Records shown:
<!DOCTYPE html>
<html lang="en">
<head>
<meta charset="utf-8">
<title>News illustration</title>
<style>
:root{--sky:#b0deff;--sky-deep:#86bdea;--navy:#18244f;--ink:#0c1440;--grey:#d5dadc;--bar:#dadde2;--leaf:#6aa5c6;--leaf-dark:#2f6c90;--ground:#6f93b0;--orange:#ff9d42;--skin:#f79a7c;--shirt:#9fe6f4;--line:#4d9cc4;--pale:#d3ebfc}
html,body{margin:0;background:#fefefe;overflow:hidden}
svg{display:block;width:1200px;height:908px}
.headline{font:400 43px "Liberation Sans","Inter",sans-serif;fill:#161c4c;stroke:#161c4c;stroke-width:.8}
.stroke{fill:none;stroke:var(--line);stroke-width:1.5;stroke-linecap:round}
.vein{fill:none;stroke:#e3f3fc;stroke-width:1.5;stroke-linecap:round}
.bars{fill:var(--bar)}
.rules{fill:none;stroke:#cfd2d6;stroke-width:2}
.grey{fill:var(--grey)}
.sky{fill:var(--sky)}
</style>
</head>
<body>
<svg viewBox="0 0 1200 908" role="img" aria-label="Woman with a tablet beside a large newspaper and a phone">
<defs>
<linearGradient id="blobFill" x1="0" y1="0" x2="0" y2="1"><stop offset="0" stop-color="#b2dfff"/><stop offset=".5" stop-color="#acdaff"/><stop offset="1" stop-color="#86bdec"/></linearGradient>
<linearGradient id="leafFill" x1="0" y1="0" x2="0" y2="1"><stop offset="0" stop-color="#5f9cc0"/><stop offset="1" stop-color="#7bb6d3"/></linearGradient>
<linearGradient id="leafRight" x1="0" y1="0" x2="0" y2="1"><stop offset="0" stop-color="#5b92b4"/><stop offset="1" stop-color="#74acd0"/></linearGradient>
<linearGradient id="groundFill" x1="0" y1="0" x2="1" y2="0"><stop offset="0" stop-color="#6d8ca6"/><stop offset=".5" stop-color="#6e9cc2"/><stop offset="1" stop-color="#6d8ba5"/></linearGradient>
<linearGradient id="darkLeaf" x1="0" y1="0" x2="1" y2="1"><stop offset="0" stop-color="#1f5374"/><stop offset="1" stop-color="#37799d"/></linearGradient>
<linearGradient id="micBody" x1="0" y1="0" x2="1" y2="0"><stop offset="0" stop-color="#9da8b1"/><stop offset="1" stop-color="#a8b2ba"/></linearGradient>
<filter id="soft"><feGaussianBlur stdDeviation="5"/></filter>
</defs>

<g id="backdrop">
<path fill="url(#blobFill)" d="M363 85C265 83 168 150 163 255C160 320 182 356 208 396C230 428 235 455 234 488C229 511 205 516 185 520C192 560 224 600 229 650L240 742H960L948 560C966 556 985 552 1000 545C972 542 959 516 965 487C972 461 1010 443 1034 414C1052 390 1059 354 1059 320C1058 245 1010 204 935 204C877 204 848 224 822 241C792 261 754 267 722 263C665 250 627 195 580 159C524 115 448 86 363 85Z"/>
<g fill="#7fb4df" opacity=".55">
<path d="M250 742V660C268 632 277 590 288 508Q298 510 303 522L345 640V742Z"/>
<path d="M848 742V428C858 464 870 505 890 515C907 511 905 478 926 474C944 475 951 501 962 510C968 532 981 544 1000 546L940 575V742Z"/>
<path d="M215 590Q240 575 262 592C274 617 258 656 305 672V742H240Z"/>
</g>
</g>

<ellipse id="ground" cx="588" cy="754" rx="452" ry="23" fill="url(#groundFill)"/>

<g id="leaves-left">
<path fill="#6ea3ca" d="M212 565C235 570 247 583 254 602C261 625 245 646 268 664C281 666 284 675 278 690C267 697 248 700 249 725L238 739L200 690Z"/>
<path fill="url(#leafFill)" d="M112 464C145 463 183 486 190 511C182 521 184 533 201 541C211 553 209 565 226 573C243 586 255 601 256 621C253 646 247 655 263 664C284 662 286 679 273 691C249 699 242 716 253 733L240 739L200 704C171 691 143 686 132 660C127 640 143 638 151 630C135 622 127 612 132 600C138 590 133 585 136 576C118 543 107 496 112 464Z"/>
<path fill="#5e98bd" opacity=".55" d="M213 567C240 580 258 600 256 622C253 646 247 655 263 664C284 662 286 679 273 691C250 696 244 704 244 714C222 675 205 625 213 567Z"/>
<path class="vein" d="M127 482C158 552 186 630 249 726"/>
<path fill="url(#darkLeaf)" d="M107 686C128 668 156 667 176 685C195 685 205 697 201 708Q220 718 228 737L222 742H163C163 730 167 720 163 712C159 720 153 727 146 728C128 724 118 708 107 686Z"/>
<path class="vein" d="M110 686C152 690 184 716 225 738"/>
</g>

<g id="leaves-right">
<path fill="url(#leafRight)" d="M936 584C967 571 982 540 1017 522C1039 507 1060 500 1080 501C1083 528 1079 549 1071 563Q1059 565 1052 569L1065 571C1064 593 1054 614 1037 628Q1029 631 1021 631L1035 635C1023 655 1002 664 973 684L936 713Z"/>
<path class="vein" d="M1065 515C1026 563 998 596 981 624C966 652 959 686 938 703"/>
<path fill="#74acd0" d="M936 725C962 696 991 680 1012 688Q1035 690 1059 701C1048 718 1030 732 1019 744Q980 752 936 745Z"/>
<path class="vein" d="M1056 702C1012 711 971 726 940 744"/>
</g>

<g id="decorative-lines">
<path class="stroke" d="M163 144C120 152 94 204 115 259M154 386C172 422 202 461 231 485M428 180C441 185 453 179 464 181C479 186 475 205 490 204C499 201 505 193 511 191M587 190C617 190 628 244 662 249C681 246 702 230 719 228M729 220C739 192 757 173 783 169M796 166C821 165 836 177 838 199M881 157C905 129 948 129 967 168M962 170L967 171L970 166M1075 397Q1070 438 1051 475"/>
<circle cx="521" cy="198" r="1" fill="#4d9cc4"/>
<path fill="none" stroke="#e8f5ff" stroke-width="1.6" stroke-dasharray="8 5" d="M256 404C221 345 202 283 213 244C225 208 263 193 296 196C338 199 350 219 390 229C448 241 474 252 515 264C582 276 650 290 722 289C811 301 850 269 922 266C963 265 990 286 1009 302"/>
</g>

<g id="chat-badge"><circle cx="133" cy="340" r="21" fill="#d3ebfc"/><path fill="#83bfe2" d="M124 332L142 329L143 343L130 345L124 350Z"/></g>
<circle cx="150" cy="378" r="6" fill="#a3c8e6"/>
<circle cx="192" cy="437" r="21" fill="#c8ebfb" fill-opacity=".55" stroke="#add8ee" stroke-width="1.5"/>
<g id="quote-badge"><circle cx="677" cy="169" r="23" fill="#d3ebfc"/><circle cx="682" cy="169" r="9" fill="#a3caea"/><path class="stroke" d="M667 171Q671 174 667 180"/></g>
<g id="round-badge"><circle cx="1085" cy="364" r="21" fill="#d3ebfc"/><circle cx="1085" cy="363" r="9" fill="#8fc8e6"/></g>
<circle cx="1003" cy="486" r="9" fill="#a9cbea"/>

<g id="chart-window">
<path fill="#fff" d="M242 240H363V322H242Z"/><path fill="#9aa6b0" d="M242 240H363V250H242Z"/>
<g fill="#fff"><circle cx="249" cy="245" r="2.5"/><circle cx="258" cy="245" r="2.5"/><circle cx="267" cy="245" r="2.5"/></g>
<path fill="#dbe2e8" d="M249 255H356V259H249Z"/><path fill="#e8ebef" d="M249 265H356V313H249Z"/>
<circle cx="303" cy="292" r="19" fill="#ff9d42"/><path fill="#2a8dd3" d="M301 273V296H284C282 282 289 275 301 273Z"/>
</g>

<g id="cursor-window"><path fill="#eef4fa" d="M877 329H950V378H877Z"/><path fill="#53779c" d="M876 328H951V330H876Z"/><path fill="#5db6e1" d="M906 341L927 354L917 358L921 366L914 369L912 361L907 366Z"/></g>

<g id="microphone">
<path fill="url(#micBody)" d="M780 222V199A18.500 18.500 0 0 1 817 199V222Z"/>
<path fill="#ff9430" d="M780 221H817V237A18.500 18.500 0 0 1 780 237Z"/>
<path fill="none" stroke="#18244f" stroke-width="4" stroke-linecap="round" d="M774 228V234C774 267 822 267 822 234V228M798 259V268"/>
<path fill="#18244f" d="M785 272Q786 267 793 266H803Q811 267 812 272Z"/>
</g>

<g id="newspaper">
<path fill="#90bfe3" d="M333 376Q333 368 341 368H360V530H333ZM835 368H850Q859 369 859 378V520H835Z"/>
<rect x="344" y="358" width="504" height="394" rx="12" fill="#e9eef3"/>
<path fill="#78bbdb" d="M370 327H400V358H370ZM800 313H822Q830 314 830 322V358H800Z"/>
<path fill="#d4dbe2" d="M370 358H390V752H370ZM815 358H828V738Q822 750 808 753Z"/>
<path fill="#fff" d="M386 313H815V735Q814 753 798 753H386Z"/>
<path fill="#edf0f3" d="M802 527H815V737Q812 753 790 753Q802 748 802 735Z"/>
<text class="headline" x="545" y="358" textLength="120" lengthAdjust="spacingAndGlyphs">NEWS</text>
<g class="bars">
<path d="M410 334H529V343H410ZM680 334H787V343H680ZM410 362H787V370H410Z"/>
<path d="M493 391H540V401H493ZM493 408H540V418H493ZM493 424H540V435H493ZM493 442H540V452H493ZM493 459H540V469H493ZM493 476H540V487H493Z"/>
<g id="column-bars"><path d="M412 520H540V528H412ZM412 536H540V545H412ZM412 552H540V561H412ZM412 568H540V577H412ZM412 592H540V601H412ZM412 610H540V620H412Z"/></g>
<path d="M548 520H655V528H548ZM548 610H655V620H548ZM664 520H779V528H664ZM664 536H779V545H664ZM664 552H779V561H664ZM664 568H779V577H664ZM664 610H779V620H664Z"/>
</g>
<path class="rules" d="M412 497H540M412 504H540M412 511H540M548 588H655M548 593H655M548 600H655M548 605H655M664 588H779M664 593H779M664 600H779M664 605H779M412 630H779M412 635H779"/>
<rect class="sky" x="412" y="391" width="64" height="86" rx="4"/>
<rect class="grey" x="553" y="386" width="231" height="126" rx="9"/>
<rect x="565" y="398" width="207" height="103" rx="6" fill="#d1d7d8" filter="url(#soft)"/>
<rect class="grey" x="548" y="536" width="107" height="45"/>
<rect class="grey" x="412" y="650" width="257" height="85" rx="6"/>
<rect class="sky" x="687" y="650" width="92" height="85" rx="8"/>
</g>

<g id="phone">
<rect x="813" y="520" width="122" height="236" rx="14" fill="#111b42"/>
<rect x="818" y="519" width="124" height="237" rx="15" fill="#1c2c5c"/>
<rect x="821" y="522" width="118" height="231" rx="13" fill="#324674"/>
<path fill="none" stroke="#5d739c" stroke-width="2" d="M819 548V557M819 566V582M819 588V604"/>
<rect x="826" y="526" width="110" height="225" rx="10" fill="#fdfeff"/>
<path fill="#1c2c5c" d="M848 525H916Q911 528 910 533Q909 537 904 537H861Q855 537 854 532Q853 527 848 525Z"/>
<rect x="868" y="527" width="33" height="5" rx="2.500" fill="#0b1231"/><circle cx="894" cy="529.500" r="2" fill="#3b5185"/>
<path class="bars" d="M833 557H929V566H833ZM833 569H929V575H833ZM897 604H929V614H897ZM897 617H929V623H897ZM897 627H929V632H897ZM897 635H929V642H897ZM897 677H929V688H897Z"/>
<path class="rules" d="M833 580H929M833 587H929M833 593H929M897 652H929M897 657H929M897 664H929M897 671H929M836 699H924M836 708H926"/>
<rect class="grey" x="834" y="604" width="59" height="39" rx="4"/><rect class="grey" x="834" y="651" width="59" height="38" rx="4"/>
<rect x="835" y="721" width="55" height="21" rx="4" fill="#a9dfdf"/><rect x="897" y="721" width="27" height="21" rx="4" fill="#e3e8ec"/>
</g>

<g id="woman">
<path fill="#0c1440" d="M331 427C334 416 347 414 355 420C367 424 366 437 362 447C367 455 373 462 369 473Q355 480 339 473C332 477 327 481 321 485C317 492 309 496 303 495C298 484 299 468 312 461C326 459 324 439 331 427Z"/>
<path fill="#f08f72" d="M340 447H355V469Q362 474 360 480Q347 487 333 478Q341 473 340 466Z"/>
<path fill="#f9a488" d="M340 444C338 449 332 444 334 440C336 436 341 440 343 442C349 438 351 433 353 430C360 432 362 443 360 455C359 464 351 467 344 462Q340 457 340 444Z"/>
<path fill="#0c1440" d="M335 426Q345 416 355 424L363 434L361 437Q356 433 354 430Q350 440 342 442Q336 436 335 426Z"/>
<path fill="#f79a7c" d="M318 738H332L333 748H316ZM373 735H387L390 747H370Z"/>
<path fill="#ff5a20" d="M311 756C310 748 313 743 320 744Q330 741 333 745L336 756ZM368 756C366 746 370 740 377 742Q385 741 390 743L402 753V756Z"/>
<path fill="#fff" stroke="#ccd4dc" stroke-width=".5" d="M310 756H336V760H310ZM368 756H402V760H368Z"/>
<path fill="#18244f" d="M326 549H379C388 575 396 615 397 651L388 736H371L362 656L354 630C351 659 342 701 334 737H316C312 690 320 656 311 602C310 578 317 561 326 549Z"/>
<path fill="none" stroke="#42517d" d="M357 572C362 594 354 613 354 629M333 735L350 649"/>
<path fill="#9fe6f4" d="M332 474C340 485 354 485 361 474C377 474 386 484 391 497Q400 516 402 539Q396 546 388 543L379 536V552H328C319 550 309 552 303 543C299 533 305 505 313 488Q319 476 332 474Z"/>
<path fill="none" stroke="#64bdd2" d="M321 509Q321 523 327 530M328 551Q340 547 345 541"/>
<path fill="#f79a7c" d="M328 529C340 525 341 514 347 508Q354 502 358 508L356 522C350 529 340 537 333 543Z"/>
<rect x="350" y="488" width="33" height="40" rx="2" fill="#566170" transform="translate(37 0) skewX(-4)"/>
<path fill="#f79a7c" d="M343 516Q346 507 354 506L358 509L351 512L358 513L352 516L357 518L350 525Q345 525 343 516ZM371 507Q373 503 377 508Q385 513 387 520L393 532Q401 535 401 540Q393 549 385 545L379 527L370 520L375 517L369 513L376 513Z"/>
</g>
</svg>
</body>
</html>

What the exercise asks:
Report back each line in the material above that contains the string "vein".

Result of the exercise:
.vein{fill:none;stroke:#e3f3fc;stroke-width:1.5;stroke-linecap:round}
<path class="vein" d="M127 482C158 552 186 630 249 726"/>
<path class="vein" d="M110 686C152 690 184 716 225 738"/>
<path class="vein" d="M1065 515C1026 563 998 596 981 624C966 652 959 686 938 703"/>
<path class="vein" d="M1056 702C1012 711 971 726 940 744"/>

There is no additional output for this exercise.